My day job is negotiating employment agreements for workers. One of the most important claims by employers is that any information the employee gleans about the employer, or clients, must be strictly confidential and any breach of that trust grounds for immediate dismissal.

Clients and staff are then able to be assured that any personal information they share with the employer will be held in confidence and not be misused.

But after a regular litany of cases - such as cops going into criminal databases to check on former spouses and their new partners, immigration officers running checks for friends, and social welfare staff passing on files to mates - I don't believe the confidentiality of any citizen's personal information in a government department can be said to be secure.

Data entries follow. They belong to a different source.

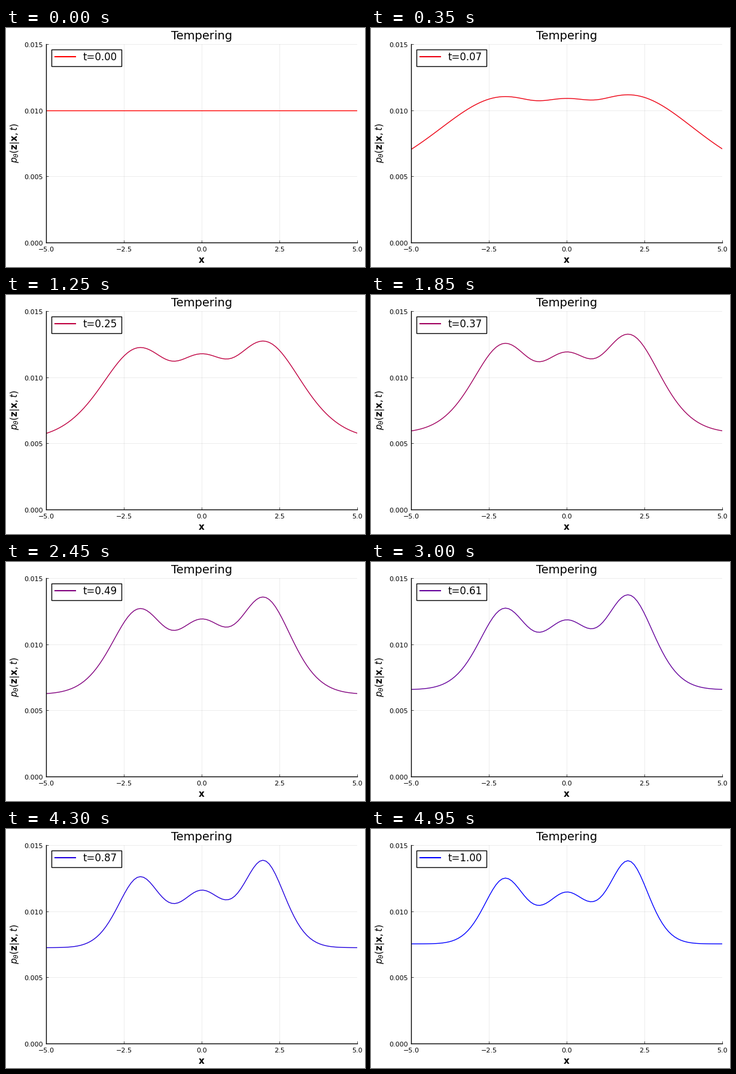
These frames come from a looping animation (600 by 400 pixels, 5000 ms). A matplotlib script:

```python
import numpy as np
import matplotlib.pyplot as plt
from matplotlib.animation import FuncAnimation
from matplotlib.lines import Line2D
from matplotlib.patches import Rectangle
from matplotlib.transforms import ScaledTranslation

WIDTH, HEIGHT, DPI = 600, 400, 100
FRAMES, INTERVAL = 100, 50
LEFT, RIGHT, TOP, BOTTOM = 67.2, 586.7, 27.2, 358.8
PT = 72 / DPI  # points per pixel

plt.rcParams["font.family"] = "DejaVu Sans"
plt.rcParams["mathtext.fontset"] = "dejavusans"

x = np.linspace(-5, 5, 100)
bumps = sum(w * np.exp(-(x - c) ** 2) for w, c in [(0.5, -2), (0.4, 0), (0.6, 2)])


def density(t):
    """Softmax of the bump mixture raised to the power t."""
    e = np.exp(bumps ** t)
    return e / e.sum()


def place(px, py):
    """Pixel position from the top left, as figure fractions."""
    return px / WIDTH, 1 - py / HEIGHT


def make_legend(size=12):
    """Boxed line sample and caption in the upper left corner."""
    em = size / PT
    left, top = LEFT + em / 2, TOP + em / 2
    width, height = 117.4, 28
    fig.add_artist(Rectangle(place(left, top + height), width / WIDTH, height / HEIGHT,
                             transform=fig.transFigure, facecolor="white",
                             edgecolor="black", linewidth=1))
    base = top + 1.1 * em
    start, y = place(left + 0.4 * em, base - 0.35 * em)
    end, _ = place(left + 2.4 * em, base)
    sample = fig.add_artist(Line2D([start, end], [y, y], transform=fig.transFigure,
                                   color="red", linewidth=1.5))
    text = fig.text(*place(left + 3.2 * em, base), "t=0.00",
                    fontsize=size, va="baseline")
    return sample, text


fig = plt.figure(figsize=(WIDTH / DPI, HEIGHT / DPI), dpi=DPI, facecolor="white")
ax = fig.add_axes([*place(LEFT, BOTTOM),
                   (RIGHT - LEFT) / WIDTH, (BOTTOM - TOP) / HEIGHT])

ax.set_xlim(-5, 5)
ax.set_ylim(0, 0.015)
ax.set_xticks([-5, -2.5, 0, 2.5, 5])
ax.set_yticks([0, 0.005, 0.01, 0.015])
ax.tick_params(direction="in", length=3, width=0.5, labelsize=8)
ax.tick_params(axis="x", pad=3.5 + 2 * PT)
nudge = ScaledTranslation(0, -1 / DPI, fig.dpi_scale_trans)
for label in ax.get_yticklabels():
    label.set_transform(label.get_transform() + nudge)

ax.set_axisbelow(True)
ax.grid(color="black", alpha=0.1, linewidth=0.5)
for side in ("top", "right"):
    ax.spines[side].set_visible(False)
for side in ("left", "bottom"):
    ax.spines[side].set_linewidth(1)

ax.set_title("Tempering", fontsize=14)
ax.set_xlabel(r"$\mathbf{x}$", fontsize=11)
ax.set_ylabel(r"$p_{\theta}(\mathbf{z}|\mathbf{x},t)$", fontsize=11)

curve, = ax.plot(x, density(0), color="red", linewidth=1)
sample, caption = make_legend()


def update(frame):
    t = frame / (FRAMES - 1)
    color = (1 - t, 0, t)
    curve.set_ydata(density(t))
    curve.set_color(color)
    sample.set_color(color)
    caption.set_text(f"t={t:.2f}")
    return curve, sample, caption


anim = FuncAnimation(fig, update, frames=FRAMES, interval=INTERVAL,
                     repeat=True, repeat_delay=0)
plt.show()
```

In the private sector it's not much better. A mate spoke in confidence to his bank manager and his bank shared this information with his employer.


Much more serious are events that expose a disturbing culture by those at the top misusing private information on individuals to humiliate clients or employees.

It was no surprise that the ACC investigation report into information leaks found that ACC senior leadership took a cavalier approach to clients' personal information.

When they realised they had sent thousands of clients' files to an individual claimant they did virtually nothing. When the claimant raised it with them in a meeting they seemed more obsessed in covering things up.

When that failed they tried to divert attention by claiming the individual was a blackmailer.

Luckily for the individual recipient she had recorded the meeting so was able to refute their spin. The report recommendations are a whitewash, prattling on about how they will be more considerate in future.

Yeah, right.

Then there are the more sinister incidents. During the wharfies' lockout early this year, a union worker commented about the Ports of Auckland treatment of its staff. His employment history was leaked to a partisan anti-union website to discredit him and frighten off any other workers who dared speak about their problems.

This week, we found that some teachers had written to Education Minister Hekia Parata disagreeing with a Government policy.

Parata then advised the principals and boards of trustees of the actions of their employees. Their unions say none of these teachers identified what school they taught at or raised anything about their particular school. How did Parata or her staff access these individual's files to identify their employer?

But the prize for misusing people's confidential personal information goes to Minister for Social Development Paula Bennett. When two beneficiaries criticised the change in training allowances for sole parents, Bennett dumped their department's files into the public arena. It was crass and thuggish.

These women raised legitimate issues that affected thousands of sole parents whom this Government insists must get into training or a job.

They did not deserve to have their personal information vindictively spread. Called to account, Bennett revelled in the attention. Watching her smirking and smugly saying she wouldn't rule out doing it again was less than classless.

So here's the question: If Ministers of the Crown and senior executives publicly misuse personal information on an individual who annoys them, with the purposes of humiliating or punishing them, why aren't they sacked?

The next time I represent an employee who has used private information they had access to in their work, I'll use Bennett's defence. I'll say we will accept a warning although we won't apologise and won't rule out doing it again. Somehow, I don't think this strategy will save the employee's job.

That's because there are rules for our elite and different rules for everybody else. Some other countries have this system. It's called totalitarianism.